■ Work instruction:
Look for the word "innerHTML" in the entries and copy every line where it shows up.

■ Records:
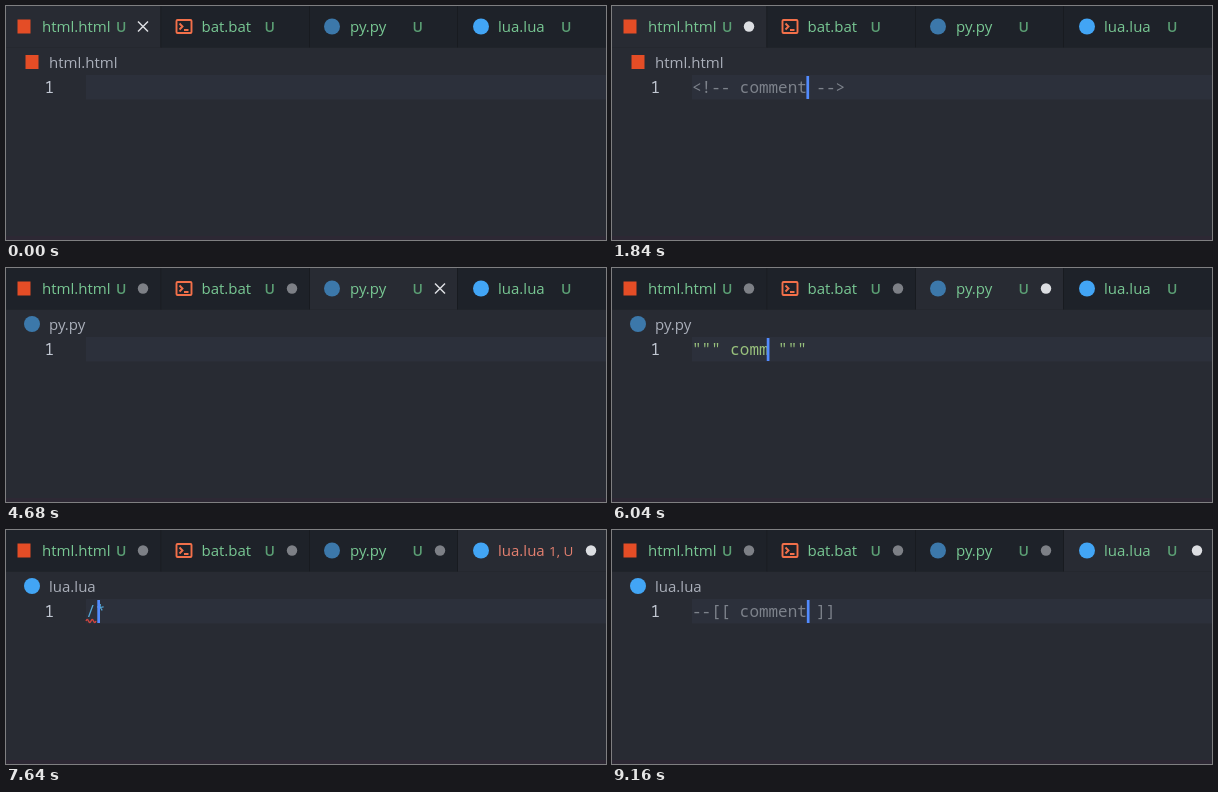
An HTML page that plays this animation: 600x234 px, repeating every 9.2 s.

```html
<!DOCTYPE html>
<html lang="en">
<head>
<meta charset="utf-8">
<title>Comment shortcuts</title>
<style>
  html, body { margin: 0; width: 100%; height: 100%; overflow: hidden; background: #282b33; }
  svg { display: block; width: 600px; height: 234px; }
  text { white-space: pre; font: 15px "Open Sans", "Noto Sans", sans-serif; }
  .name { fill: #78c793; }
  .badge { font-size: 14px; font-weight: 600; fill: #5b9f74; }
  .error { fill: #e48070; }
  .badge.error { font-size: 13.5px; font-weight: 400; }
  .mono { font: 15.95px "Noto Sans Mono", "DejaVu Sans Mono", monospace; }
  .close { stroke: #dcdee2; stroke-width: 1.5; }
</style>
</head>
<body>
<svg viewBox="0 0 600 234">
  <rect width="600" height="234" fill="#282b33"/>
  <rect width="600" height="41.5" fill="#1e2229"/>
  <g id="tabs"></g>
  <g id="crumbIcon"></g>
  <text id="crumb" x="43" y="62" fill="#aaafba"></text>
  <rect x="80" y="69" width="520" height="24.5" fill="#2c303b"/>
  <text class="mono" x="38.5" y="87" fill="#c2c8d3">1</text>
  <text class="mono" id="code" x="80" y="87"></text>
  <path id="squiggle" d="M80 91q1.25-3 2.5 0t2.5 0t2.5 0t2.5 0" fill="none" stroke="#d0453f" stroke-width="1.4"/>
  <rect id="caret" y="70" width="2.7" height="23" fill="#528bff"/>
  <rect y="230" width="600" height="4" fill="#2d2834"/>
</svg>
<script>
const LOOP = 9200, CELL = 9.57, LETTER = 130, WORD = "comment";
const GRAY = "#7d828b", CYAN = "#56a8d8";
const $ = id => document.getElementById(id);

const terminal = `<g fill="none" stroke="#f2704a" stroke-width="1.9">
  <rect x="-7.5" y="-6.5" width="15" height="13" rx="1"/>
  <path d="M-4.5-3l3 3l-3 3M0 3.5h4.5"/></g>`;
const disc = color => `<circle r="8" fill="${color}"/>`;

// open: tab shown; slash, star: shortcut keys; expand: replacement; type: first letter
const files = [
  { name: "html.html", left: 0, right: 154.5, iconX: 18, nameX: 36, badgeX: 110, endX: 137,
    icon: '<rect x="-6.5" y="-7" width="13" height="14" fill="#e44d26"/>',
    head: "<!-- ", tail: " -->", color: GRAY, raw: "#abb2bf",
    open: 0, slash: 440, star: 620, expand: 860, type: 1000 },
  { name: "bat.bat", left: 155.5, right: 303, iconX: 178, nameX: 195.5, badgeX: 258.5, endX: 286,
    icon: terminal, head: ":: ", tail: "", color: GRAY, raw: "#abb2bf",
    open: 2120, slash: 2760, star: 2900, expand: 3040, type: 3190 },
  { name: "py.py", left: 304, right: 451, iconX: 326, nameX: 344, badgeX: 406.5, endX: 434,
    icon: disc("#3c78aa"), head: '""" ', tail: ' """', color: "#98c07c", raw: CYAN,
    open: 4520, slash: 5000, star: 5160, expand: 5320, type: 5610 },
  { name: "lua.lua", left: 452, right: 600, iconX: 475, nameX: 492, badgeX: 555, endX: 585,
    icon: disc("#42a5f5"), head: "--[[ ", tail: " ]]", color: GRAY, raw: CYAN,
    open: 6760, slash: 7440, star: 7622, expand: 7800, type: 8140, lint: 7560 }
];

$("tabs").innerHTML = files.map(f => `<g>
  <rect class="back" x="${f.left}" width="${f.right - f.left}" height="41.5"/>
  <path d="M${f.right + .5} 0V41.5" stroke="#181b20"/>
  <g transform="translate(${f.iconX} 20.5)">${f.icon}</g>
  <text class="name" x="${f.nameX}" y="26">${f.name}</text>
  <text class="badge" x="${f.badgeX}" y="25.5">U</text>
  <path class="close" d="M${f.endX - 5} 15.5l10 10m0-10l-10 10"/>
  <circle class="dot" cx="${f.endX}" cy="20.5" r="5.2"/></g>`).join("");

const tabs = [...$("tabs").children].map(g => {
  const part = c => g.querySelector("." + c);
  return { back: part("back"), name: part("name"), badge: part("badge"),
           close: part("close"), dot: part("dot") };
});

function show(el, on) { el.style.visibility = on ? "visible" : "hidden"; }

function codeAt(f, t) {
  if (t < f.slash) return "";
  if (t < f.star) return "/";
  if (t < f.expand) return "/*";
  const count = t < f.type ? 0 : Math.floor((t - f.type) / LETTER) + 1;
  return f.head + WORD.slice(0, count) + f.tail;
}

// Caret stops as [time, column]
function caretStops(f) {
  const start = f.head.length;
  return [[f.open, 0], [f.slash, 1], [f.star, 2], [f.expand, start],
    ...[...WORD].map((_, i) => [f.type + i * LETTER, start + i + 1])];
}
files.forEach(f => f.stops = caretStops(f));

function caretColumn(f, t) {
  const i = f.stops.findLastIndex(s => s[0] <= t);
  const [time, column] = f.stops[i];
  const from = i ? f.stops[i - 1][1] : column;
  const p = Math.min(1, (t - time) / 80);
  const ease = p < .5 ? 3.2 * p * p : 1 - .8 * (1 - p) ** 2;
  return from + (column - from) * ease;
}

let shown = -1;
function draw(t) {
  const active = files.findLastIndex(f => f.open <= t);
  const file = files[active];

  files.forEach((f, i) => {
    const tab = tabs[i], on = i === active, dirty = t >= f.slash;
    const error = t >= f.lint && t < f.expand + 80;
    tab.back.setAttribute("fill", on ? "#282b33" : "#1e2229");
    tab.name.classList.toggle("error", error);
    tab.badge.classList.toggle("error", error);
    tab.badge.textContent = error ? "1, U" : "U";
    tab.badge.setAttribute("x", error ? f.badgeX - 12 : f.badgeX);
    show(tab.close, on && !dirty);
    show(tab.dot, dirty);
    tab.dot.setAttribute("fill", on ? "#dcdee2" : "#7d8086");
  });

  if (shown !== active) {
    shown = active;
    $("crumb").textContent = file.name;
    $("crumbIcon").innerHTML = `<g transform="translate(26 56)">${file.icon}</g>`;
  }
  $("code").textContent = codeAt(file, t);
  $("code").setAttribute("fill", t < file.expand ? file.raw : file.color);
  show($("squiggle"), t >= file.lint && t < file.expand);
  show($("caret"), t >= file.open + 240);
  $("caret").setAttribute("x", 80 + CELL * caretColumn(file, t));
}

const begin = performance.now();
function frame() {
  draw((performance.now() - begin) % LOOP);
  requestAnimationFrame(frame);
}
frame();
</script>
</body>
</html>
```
* * *
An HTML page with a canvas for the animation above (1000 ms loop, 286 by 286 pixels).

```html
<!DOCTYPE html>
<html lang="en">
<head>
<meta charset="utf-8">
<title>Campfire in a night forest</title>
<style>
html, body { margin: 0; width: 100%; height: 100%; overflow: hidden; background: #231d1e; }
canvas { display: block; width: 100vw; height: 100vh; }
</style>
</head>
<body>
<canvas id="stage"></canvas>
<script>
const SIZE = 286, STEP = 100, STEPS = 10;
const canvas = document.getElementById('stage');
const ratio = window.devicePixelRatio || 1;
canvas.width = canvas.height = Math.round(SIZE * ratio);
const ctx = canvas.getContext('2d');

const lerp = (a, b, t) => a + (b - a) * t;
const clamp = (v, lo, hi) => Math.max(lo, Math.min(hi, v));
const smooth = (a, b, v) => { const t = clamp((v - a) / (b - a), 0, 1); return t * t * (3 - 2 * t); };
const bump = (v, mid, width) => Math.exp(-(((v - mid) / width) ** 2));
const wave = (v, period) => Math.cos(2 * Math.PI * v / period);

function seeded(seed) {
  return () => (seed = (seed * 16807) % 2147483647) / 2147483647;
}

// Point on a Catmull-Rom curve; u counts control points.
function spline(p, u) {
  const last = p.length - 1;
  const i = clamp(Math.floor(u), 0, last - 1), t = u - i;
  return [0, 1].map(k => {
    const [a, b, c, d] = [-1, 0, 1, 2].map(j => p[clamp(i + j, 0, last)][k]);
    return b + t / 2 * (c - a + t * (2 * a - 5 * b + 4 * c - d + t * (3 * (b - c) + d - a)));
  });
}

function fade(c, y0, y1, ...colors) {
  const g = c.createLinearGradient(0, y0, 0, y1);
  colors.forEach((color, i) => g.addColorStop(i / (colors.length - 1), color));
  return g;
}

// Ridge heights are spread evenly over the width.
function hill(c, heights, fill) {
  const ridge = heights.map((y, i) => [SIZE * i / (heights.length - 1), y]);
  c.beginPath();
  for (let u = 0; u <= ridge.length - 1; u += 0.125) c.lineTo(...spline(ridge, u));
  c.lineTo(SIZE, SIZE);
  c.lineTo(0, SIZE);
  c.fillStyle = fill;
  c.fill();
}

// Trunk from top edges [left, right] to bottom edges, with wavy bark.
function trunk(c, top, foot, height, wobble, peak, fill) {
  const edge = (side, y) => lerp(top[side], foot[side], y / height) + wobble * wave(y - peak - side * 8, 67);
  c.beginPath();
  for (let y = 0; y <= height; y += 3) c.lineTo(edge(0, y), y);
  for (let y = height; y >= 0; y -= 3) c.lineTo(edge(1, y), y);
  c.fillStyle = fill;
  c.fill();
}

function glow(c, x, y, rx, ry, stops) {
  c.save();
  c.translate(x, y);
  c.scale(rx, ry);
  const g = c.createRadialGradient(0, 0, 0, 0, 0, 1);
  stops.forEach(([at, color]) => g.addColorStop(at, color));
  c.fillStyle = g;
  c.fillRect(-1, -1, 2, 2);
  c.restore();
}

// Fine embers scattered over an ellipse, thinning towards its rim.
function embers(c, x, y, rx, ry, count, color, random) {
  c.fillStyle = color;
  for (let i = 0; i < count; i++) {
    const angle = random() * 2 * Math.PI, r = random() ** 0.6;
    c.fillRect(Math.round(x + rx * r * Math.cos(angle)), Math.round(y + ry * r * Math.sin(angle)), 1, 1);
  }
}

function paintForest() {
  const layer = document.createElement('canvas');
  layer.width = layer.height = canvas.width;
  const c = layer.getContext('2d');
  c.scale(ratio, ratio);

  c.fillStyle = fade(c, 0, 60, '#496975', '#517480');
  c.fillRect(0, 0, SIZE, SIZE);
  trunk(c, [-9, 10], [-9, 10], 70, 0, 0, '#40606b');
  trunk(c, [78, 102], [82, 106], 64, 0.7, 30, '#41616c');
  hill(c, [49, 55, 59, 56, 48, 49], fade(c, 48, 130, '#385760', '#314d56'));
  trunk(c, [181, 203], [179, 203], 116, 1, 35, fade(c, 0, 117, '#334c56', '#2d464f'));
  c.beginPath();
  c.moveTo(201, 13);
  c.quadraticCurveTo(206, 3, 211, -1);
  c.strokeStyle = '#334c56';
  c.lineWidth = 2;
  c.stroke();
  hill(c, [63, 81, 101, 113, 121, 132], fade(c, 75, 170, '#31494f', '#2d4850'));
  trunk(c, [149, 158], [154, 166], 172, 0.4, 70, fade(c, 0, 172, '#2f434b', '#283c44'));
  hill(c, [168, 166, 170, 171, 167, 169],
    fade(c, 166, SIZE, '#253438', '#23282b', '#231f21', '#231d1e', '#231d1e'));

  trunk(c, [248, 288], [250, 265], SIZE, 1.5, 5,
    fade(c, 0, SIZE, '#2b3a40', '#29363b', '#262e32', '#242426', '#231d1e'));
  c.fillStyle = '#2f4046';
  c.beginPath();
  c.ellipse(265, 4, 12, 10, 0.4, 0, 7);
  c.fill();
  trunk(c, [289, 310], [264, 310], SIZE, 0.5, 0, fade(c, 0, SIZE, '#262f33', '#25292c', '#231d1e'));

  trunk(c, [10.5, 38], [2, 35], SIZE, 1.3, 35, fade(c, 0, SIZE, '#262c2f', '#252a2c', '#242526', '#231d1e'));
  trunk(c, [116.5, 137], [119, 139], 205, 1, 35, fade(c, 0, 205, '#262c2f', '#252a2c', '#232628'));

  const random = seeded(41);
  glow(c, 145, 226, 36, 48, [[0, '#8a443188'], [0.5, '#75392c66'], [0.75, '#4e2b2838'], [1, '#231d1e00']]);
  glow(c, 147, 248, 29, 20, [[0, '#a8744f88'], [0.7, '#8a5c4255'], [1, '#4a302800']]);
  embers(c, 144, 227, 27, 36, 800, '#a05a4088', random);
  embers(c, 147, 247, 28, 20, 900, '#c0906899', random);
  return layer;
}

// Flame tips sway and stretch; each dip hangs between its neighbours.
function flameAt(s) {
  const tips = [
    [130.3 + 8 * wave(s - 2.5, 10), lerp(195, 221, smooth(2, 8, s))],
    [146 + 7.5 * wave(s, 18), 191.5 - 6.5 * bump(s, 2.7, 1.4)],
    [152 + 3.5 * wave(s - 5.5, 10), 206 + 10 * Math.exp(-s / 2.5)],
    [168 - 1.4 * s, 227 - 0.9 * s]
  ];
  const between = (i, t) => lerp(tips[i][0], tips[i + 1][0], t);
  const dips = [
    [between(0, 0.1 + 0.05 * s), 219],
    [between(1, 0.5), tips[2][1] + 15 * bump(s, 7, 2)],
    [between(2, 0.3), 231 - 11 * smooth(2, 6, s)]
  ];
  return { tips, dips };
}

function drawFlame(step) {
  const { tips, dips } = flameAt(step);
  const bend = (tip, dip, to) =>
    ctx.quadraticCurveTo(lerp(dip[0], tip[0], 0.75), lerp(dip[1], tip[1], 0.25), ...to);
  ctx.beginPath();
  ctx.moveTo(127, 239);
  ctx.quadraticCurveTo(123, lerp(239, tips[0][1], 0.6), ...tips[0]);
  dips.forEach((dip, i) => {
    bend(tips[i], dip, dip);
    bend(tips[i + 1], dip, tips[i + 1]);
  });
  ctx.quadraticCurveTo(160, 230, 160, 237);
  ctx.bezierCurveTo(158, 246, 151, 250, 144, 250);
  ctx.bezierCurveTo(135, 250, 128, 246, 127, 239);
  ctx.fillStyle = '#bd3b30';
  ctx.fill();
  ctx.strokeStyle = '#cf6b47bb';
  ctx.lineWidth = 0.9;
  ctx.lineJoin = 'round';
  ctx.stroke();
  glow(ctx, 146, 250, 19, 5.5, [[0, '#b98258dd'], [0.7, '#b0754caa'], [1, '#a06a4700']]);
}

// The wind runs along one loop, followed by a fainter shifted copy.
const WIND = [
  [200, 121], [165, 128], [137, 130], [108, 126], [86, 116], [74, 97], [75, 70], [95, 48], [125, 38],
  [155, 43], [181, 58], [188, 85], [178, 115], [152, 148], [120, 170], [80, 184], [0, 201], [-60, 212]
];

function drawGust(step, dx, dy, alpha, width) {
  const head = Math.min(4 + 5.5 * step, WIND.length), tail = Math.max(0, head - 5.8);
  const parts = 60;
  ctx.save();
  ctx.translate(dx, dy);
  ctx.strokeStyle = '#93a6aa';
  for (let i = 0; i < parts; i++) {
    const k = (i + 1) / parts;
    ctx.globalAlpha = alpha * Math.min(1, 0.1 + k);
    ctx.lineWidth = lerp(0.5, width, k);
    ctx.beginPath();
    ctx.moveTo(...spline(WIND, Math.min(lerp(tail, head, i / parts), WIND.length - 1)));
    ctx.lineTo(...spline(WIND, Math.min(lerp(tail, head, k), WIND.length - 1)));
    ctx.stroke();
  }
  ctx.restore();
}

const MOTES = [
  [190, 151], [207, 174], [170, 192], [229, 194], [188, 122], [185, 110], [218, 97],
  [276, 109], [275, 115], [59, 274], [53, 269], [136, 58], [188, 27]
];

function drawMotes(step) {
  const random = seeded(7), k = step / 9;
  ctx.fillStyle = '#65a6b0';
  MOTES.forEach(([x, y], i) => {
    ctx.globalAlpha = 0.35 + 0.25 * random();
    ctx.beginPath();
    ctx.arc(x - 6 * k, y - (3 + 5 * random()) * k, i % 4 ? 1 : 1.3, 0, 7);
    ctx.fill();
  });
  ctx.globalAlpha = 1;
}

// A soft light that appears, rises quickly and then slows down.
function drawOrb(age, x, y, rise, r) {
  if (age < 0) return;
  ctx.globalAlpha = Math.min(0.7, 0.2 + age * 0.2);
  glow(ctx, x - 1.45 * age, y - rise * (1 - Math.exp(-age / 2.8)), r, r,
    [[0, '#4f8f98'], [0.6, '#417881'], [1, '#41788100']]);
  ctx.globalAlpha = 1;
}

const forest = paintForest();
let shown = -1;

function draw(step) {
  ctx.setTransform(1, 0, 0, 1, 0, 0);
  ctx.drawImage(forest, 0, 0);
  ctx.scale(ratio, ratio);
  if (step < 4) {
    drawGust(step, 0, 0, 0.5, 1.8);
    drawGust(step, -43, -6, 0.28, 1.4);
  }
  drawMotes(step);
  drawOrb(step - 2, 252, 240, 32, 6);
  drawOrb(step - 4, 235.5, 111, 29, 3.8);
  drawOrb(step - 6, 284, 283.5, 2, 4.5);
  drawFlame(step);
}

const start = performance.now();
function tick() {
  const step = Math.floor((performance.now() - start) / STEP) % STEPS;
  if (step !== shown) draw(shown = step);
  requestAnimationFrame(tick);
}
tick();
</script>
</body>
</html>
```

■ Expected answer:
$("tabs").innerHTML = files.map(f => `<g>
    $("crumbIcon").innerHTML = `<g transform="translate(26 56)">${file.icon}</g>`;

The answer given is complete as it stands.